In 1994, when the tournament was in the states, our friends Lilo and Dieter came to visit for the summer and we watched Brazil go all the way through (Dieter seemed to know Germany stood no chance against the South American giants). In the summer of 1996, I was a high school exchange student in Germany and I stayed with my mother in a small youth hostel (or jungendherberge) in Bacharach, high upon the riesling-terraced cliffs, sitting in the heat of the common room as thirty or so sweaty Germans cheered their team past the Czech Republic in the Euro Cup final. That was a night I'll never forget.In 2006, when Germany finally hosted the World Cup again, I was there—working on my masters degree at the Freie Universität in Berlin—singing this song before every game:

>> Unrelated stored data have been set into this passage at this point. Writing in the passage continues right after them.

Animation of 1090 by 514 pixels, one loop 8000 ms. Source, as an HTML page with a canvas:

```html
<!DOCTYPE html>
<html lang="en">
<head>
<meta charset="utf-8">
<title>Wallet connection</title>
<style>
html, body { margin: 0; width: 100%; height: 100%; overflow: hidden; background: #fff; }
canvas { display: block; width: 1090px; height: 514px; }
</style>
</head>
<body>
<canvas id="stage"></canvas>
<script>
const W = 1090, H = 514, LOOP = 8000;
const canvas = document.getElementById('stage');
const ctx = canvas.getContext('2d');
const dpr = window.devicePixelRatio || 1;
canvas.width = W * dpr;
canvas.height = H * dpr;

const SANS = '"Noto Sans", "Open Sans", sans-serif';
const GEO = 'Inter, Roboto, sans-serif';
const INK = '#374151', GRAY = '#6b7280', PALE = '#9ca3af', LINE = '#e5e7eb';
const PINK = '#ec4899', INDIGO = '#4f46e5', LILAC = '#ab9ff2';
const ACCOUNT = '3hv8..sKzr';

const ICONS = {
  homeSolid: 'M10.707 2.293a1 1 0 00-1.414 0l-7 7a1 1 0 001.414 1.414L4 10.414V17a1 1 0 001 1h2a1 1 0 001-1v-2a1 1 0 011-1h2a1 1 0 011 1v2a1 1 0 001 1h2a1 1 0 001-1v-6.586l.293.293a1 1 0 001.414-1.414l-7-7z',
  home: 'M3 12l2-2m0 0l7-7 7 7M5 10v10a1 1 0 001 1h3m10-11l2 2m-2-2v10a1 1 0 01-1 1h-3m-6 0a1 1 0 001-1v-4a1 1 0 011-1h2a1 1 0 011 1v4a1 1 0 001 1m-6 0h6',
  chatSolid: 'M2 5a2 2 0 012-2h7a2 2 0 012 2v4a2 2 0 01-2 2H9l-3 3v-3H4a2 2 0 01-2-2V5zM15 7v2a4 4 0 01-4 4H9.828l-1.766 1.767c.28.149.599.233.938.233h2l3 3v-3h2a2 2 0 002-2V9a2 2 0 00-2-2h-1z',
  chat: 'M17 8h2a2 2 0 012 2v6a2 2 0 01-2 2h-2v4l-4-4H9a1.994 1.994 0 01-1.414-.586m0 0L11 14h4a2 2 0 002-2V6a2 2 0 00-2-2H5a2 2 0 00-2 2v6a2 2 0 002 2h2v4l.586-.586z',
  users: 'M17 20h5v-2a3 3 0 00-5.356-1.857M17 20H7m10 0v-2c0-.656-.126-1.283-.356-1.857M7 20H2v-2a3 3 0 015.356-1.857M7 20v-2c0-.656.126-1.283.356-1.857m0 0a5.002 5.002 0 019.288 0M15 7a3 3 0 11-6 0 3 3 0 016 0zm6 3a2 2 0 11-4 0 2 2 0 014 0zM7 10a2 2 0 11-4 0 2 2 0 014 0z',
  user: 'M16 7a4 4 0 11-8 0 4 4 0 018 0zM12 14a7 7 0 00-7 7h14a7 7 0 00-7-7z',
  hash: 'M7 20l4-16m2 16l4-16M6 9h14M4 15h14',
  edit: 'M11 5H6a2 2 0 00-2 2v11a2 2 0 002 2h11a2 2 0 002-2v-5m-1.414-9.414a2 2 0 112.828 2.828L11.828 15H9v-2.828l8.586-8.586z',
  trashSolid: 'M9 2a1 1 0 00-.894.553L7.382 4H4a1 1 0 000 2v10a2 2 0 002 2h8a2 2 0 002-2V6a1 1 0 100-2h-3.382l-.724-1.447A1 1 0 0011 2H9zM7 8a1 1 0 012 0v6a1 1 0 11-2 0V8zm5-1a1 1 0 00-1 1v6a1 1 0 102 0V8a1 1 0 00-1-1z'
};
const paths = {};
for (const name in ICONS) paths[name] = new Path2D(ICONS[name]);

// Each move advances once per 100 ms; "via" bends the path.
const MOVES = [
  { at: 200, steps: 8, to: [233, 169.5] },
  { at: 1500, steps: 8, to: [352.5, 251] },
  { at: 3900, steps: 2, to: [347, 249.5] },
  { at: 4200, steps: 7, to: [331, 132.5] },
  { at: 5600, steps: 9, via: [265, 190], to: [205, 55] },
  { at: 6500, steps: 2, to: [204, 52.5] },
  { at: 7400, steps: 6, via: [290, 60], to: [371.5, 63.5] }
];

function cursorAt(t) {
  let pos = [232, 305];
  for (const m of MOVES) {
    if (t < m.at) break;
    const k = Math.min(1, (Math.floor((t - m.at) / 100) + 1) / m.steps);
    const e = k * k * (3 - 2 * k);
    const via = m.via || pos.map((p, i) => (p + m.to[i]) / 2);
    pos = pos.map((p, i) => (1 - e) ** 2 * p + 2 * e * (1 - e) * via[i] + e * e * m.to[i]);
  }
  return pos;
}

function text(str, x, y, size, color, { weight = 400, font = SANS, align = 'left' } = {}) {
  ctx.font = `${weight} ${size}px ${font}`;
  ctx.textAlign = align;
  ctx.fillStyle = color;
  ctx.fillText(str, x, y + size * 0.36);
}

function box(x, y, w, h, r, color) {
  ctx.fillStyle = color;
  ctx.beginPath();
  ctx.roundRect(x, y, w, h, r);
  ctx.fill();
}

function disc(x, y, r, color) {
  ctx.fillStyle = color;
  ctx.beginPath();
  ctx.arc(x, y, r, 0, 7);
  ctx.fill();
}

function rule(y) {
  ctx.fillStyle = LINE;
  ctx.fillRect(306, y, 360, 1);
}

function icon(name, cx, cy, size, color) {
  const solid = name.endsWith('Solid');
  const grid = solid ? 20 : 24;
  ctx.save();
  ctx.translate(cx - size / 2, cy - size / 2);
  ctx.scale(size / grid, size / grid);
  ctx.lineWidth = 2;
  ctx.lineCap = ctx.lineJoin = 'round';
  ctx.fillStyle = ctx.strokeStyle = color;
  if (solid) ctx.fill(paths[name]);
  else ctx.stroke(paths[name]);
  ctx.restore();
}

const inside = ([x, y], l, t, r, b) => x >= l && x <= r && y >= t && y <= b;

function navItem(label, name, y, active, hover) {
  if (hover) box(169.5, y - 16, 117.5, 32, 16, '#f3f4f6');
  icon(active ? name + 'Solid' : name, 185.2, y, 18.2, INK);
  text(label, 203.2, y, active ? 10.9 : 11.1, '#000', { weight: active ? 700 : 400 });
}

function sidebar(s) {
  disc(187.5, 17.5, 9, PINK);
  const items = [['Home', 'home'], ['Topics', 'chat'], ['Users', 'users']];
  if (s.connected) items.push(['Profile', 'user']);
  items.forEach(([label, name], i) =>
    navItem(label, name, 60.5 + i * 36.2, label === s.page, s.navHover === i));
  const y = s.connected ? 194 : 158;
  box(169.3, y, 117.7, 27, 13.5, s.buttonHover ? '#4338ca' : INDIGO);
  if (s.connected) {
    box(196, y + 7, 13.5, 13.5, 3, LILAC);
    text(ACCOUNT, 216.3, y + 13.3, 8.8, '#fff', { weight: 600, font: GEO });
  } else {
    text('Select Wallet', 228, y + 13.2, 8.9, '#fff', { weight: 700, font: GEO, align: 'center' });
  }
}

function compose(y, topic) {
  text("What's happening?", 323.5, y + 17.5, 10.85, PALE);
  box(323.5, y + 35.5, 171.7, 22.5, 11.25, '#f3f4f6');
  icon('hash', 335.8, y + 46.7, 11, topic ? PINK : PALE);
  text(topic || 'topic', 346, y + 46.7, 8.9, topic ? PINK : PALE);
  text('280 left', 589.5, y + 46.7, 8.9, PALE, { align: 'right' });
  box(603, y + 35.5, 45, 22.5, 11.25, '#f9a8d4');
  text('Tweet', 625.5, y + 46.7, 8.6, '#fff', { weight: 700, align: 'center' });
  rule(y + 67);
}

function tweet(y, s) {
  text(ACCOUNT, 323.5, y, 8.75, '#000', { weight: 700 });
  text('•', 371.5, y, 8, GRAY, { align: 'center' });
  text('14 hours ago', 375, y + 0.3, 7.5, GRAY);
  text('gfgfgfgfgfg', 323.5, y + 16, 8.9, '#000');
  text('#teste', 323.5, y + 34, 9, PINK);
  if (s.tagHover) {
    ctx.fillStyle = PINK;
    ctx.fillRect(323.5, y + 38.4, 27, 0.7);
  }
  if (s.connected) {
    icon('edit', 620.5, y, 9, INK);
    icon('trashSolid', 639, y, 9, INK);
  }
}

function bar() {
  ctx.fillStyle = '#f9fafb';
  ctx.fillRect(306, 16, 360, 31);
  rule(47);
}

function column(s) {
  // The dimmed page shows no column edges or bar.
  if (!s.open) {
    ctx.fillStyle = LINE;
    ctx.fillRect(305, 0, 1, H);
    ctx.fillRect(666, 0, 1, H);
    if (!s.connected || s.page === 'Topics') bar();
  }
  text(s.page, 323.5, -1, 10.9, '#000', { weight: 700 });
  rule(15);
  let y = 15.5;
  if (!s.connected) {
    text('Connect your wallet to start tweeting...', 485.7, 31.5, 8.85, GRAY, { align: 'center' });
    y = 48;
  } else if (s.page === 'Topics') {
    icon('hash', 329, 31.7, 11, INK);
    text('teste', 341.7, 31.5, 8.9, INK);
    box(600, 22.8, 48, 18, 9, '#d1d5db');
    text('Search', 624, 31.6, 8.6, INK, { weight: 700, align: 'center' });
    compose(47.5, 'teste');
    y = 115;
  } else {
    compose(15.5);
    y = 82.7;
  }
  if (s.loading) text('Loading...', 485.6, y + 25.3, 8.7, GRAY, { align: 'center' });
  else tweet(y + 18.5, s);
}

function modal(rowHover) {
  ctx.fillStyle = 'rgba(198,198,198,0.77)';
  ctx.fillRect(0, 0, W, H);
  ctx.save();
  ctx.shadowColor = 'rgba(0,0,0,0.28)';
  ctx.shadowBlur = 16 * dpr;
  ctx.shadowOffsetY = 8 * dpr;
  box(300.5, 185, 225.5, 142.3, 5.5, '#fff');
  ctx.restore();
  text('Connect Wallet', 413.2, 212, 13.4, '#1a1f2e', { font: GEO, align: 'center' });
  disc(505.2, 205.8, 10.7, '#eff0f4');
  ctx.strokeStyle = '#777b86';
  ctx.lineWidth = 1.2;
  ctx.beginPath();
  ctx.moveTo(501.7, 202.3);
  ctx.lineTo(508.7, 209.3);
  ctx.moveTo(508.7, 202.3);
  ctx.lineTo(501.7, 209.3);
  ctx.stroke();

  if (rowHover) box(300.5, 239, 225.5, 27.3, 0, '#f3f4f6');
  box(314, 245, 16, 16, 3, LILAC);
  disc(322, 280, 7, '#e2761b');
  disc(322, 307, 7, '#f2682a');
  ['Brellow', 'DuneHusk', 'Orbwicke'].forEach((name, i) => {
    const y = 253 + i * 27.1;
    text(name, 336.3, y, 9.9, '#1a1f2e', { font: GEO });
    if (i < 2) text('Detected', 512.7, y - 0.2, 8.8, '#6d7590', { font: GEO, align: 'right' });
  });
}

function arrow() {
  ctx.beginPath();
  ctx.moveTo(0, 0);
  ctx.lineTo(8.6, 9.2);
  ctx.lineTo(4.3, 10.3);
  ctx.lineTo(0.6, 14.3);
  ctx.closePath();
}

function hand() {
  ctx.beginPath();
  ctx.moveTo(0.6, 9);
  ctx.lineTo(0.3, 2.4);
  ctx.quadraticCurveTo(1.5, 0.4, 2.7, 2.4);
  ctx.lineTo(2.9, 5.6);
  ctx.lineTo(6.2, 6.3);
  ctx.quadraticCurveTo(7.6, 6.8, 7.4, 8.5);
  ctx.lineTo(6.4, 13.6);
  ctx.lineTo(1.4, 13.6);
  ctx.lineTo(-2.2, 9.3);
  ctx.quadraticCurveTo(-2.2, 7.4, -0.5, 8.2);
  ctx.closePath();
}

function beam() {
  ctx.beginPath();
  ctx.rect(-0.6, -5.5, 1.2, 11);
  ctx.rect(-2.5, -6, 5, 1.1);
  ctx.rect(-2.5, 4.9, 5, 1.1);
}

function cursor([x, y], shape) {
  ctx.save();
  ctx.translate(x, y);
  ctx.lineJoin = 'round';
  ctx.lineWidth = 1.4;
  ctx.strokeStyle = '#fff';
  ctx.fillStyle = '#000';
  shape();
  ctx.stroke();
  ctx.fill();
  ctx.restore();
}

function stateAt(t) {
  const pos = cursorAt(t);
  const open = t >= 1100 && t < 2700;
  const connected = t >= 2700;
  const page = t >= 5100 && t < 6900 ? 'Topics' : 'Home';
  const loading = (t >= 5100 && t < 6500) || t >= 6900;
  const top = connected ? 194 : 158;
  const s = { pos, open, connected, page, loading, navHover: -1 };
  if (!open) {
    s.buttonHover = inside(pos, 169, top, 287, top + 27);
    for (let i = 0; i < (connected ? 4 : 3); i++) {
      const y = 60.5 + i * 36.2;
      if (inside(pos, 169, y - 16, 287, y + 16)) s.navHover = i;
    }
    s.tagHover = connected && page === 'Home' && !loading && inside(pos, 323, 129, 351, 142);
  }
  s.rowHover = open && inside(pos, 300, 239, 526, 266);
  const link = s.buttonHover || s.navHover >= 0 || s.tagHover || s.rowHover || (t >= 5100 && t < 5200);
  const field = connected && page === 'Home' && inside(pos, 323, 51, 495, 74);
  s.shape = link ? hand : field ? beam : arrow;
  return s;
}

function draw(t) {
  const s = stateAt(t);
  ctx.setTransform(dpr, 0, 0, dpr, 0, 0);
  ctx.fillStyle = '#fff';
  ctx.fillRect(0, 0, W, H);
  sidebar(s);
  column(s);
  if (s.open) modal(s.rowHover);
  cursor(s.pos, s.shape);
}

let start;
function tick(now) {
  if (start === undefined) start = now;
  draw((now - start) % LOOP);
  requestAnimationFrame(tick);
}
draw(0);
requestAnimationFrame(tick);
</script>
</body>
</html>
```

...and sitting with a devastated crowd in the local Biergarten when Italy defeated the Nationalmannschaft and went on to be the world champion (although my wife and I did travel to Italy the next day and it was a giant party).

For my entire life I have rooted for the German national soccer team—in Germany with Americans, in America with Germans, with a beer or without a beer, as a kid with my parents, and as an adult with my wife. My relationship with the country and the language has continued to forge new relationships in my post-graduate career (a German artist created my wife's wedding ring after I sent him an email in German, and we got the jump on the Monkey 47 gin because I had communicated auf Deutsch with the Black Forest Distillery long before anyone knew it was coming to the states). Even though I rarely speak the language these days, I still keep up with friends I made while abroad and I still love reading Der Spiegel.

Today I am heading over to Modesto with a huge box of wine (magnums only, because Germans like big bottles), some sausages, cheese, and various other snacks where I will join my parents for another Germany/Argentina showdown. And it will be just like old times.

German or not, I'll still be wearing the jersey.

-David Driscoll

My lunch at the Goethe Institüt in 2004

David Driscoll